> _BRIEF_
Where the records below show the word "return" in a line, please copy that line.

> _Stored items from a collection_

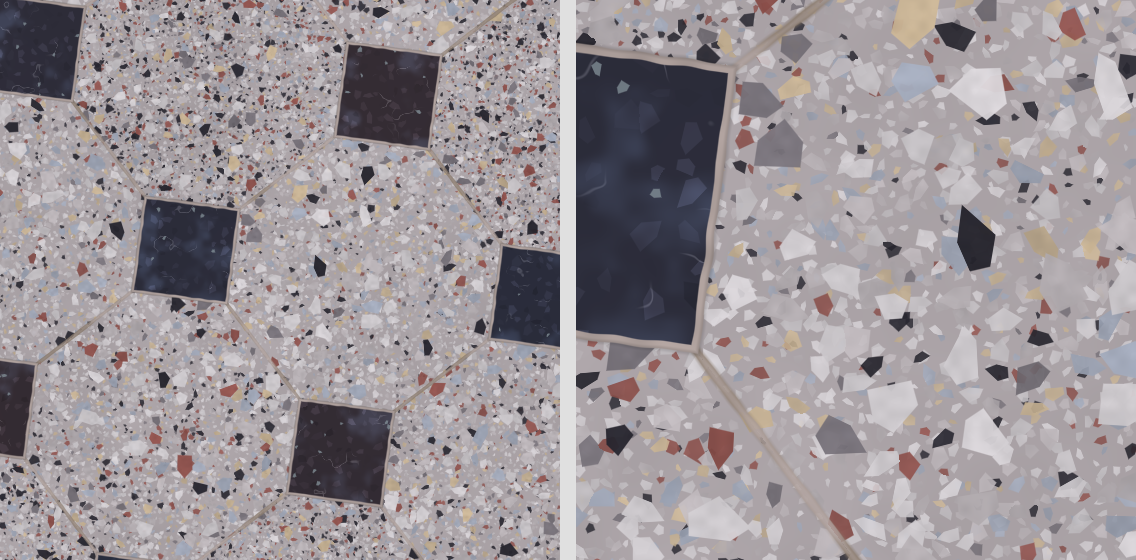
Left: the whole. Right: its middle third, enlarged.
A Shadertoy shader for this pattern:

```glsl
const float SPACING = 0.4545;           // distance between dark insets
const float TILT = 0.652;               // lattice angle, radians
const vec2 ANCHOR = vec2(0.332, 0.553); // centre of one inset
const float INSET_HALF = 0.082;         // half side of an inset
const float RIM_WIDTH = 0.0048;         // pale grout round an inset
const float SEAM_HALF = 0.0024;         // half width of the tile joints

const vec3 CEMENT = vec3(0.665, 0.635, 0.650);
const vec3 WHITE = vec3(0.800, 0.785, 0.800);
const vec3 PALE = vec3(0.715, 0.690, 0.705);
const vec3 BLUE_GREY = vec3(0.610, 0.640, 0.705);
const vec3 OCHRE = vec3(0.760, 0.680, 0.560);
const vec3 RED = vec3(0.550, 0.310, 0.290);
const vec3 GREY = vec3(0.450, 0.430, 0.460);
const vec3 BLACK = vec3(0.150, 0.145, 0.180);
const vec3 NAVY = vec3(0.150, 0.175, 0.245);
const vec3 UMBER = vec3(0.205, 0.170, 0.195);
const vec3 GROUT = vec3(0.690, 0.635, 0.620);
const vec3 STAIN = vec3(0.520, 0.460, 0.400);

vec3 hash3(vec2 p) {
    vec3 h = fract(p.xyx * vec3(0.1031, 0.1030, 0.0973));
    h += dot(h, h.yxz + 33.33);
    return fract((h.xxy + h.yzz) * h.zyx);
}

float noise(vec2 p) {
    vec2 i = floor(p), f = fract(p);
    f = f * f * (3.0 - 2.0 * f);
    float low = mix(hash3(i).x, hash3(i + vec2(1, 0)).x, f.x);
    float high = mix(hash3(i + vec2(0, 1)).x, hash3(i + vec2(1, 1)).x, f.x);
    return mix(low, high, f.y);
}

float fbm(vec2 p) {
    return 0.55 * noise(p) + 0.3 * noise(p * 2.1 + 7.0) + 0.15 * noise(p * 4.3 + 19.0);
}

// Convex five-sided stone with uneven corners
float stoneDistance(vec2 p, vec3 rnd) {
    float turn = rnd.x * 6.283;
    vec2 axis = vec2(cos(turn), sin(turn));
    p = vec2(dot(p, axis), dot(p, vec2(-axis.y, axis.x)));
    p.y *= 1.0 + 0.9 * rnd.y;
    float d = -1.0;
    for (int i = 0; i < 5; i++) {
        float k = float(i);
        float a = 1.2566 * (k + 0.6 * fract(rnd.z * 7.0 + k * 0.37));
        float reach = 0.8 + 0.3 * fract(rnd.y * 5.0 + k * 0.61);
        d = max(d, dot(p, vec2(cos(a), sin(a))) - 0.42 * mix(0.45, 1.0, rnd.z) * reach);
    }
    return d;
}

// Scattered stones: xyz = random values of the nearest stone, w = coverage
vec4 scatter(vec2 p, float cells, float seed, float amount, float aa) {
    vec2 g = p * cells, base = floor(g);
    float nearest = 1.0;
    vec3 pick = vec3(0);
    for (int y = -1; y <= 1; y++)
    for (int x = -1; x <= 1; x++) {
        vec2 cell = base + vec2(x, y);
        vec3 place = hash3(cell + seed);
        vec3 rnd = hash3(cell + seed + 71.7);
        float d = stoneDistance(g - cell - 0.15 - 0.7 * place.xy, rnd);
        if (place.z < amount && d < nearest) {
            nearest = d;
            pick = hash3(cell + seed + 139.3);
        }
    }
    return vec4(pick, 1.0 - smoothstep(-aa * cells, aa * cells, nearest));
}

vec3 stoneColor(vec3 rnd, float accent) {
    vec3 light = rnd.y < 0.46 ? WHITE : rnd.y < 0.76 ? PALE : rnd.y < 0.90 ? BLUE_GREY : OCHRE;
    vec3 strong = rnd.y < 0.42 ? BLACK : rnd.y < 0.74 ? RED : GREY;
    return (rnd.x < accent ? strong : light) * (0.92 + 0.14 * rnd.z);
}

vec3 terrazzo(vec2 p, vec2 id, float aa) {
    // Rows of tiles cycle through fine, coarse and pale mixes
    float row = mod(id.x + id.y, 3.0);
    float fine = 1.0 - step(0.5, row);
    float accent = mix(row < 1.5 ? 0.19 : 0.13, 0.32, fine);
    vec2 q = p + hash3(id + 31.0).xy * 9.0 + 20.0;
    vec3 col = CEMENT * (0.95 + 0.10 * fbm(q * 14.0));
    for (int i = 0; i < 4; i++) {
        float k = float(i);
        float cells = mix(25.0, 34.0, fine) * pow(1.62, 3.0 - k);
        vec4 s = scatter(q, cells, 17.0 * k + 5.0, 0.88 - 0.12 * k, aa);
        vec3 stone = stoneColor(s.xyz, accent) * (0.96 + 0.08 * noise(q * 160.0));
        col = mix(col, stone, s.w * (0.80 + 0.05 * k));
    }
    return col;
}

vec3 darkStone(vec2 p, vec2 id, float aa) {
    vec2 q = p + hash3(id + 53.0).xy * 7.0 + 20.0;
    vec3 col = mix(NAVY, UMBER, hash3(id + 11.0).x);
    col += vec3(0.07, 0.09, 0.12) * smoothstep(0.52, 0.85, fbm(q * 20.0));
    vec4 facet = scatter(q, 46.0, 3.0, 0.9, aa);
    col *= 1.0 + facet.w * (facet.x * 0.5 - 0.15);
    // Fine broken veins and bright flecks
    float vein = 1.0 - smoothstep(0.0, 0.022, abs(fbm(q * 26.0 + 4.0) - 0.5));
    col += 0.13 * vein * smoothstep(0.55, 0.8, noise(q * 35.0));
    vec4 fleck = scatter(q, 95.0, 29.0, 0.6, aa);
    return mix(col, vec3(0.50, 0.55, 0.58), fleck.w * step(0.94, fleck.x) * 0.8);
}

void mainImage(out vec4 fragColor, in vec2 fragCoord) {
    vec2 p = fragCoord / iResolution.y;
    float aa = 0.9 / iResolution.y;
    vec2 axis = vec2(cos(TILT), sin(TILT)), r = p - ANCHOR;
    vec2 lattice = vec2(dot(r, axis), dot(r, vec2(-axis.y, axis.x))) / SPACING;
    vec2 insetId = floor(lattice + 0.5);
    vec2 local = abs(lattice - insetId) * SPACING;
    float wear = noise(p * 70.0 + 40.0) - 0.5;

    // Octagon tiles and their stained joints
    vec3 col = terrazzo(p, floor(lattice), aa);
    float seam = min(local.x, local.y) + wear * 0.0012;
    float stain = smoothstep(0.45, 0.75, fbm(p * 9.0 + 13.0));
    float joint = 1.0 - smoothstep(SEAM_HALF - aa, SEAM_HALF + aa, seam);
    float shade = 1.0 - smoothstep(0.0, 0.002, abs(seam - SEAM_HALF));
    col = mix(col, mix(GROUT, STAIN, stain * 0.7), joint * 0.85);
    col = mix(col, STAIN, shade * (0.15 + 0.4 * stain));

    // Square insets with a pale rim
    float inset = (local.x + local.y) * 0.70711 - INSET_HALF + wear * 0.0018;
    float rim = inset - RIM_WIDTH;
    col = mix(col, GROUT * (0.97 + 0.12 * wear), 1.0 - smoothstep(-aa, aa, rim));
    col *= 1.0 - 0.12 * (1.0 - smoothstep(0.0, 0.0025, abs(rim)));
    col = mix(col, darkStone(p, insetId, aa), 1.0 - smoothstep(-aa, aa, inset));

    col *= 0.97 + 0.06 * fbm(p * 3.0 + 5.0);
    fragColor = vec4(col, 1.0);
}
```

> _RESULT FOR THIS EXERCISE_
    return fract((h.xxy + h.yzz) * h.zyx);
    return mix(low, high, f.y);
    return 0.55 * noise(p) + 0.3 * noise(p * 2.1 + 7.0) + 0.15 * noise(p * 4.3 + 19.0);
    return d;
    return vec4(pick, 1.0 - smoothstep(-aa * cells, aa * cells, nearest));
    return (rnd.x < accent ? strong : light) * (0.92 + 0.14 * rnd.z);
    return col;
    return mix(col, vec3(0.50, 0.55, 0.58), fleck.w * step(0.94, fleck.x) * 0.8);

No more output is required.